(Extracted data entries)
========================================================================
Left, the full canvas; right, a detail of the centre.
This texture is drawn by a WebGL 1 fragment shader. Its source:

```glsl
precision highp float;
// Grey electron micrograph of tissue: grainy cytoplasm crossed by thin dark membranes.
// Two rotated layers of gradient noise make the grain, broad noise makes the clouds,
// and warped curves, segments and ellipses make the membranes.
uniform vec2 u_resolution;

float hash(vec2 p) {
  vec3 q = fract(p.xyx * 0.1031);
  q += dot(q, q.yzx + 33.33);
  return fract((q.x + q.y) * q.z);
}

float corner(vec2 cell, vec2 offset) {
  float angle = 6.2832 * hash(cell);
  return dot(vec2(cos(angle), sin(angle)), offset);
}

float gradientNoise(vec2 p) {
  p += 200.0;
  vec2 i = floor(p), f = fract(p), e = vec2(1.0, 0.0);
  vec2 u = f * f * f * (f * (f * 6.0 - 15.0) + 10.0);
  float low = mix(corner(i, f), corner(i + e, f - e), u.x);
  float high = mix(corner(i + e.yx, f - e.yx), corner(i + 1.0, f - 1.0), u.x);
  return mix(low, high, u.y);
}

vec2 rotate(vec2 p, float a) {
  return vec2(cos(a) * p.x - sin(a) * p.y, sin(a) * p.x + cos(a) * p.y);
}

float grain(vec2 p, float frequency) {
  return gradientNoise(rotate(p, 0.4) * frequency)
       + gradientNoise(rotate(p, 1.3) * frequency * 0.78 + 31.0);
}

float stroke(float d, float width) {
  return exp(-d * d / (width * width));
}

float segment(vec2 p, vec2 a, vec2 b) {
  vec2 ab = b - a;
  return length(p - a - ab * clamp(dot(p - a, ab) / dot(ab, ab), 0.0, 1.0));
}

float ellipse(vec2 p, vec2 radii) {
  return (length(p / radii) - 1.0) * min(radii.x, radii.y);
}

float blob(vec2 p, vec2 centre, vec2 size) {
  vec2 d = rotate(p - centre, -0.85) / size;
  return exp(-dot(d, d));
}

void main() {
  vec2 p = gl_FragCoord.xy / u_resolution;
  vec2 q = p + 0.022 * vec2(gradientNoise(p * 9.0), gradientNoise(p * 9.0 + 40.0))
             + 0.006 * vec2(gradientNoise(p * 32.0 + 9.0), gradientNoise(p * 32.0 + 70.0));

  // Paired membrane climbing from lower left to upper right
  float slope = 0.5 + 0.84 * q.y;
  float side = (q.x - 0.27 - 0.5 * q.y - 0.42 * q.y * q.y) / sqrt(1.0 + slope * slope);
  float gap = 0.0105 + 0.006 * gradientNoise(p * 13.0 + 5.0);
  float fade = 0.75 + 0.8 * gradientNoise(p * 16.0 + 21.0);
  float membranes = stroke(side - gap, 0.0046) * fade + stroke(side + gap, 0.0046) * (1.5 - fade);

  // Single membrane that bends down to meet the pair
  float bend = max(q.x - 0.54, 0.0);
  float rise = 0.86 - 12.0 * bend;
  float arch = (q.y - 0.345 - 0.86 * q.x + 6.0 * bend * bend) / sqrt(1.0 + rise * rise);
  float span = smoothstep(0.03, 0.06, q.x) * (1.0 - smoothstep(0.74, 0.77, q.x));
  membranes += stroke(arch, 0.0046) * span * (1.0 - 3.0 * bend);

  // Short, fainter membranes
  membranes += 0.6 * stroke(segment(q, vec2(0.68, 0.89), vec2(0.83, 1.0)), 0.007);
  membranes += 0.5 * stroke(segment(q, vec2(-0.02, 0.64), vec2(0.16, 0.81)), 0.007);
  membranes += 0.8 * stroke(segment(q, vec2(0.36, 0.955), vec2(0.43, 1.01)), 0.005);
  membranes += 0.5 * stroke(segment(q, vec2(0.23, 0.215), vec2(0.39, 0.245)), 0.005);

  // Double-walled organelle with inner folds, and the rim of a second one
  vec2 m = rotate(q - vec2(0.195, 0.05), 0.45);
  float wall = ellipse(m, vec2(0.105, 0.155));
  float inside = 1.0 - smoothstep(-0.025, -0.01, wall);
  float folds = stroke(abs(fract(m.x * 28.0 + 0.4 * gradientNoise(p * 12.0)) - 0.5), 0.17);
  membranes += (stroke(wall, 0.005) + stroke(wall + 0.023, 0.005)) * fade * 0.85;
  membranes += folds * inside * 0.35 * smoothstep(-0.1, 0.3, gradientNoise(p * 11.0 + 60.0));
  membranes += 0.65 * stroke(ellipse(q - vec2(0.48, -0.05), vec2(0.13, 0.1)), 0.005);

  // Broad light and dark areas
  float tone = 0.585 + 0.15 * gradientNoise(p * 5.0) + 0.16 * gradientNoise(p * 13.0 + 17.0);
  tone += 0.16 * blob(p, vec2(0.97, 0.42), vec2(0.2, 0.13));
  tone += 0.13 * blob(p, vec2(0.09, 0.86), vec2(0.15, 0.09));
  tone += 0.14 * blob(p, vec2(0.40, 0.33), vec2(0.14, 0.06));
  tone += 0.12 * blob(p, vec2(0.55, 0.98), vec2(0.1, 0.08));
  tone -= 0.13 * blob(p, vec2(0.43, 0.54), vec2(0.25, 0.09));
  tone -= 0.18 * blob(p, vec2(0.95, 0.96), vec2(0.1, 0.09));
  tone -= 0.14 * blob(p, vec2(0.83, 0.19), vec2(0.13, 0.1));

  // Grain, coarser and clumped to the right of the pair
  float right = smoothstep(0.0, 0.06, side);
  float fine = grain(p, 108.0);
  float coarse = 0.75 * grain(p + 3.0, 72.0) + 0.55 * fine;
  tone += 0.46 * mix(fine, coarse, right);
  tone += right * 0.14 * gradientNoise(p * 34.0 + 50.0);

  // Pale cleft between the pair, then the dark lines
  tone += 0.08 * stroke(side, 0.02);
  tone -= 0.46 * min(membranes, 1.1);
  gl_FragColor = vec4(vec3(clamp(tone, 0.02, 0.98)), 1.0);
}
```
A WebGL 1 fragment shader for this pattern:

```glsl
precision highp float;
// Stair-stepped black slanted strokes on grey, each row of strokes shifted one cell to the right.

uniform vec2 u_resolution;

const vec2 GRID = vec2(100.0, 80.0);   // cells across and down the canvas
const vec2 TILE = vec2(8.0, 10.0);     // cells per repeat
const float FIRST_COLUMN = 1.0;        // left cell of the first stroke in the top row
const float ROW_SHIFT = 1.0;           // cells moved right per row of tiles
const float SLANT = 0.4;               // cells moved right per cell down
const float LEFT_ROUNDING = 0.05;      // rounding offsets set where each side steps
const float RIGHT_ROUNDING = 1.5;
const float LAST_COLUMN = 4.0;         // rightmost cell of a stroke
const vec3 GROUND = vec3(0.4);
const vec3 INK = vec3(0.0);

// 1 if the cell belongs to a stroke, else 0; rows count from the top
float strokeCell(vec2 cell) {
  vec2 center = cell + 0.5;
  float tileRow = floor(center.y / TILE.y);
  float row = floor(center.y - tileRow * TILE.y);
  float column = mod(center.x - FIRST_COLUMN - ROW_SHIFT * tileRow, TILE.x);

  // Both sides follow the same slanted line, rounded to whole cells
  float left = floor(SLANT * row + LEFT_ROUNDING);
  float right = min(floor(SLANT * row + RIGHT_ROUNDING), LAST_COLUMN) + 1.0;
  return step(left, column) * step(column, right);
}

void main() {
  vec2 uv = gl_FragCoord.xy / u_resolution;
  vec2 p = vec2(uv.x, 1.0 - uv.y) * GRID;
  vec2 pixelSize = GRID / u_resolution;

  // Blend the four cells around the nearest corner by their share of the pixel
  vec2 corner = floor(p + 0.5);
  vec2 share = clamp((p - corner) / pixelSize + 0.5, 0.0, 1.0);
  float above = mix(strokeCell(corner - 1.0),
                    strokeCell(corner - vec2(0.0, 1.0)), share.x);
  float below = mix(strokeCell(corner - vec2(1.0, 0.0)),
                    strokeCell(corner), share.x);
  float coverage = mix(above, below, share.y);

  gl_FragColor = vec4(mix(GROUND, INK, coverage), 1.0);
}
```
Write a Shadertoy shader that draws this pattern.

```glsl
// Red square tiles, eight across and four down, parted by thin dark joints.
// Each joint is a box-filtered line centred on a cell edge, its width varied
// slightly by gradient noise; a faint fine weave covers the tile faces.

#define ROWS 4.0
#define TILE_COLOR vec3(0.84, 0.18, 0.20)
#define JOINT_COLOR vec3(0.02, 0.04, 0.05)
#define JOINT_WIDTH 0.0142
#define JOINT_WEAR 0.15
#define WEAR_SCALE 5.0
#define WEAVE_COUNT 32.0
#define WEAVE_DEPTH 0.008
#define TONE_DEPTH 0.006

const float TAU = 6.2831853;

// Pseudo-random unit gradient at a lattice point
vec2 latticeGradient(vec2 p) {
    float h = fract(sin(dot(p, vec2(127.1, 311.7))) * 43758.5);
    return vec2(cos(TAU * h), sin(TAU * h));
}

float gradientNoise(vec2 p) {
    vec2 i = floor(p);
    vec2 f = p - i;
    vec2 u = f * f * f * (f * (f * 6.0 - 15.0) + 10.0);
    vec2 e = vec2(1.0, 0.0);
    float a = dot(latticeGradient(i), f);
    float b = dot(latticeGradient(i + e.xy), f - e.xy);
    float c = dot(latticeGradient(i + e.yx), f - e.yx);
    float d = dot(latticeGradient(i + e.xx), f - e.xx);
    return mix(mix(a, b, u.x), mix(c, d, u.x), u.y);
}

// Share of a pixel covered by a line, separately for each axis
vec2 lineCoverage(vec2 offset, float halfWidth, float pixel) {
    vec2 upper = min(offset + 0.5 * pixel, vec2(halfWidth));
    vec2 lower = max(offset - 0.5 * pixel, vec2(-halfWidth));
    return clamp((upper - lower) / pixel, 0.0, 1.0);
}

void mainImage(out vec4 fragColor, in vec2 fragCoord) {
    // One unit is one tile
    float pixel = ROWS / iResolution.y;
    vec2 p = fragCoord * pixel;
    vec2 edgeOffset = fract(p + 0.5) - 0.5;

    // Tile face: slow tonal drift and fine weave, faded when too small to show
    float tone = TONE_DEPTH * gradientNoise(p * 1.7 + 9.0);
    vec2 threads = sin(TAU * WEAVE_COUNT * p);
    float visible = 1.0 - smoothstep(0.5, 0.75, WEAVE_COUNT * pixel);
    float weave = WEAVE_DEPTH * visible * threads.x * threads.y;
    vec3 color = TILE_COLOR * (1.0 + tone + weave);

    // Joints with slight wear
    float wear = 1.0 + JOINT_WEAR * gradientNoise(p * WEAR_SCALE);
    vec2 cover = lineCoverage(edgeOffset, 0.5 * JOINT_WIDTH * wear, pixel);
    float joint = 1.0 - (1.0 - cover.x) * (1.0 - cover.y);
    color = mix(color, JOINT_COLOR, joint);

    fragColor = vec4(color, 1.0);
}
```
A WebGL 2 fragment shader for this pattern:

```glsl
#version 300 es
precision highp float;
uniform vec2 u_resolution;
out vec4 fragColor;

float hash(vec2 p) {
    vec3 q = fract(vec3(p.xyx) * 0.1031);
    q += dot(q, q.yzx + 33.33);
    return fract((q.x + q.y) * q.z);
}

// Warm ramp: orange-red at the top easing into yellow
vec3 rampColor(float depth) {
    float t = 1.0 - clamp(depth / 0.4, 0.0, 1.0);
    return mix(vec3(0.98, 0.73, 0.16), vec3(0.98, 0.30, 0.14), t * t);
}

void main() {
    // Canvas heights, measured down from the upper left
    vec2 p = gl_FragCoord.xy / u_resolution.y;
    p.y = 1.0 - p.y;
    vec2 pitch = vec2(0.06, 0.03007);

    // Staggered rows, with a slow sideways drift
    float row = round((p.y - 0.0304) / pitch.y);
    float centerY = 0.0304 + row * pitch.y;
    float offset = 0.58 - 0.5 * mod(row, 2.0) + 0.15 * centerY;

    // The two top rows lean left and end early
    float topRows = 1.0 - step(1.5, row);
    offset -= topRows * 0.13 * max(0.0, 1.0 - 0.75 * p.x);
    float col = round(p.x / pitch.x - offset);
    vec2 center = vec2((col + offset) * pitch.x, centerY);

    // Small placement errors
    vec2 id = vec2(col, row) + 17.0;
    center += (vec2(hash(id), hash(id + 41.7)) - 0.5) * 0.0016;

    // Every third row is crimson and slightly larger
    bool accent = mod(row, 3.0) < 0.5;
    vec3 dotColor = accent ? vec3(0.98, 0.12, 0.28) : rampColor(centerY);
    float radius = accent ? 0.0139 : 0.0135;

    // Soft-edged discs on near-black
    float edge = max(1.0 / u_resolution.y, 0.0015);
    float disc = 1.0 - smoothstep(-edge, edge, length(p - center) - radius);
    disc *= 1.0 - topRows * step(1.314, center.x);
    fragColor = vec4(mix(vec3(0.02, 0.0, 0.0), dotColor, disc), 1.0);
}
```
========================================================================
Required action:
Only the number is required: state how many lines of the entries hold the word "make".

Answer for this exercise:
2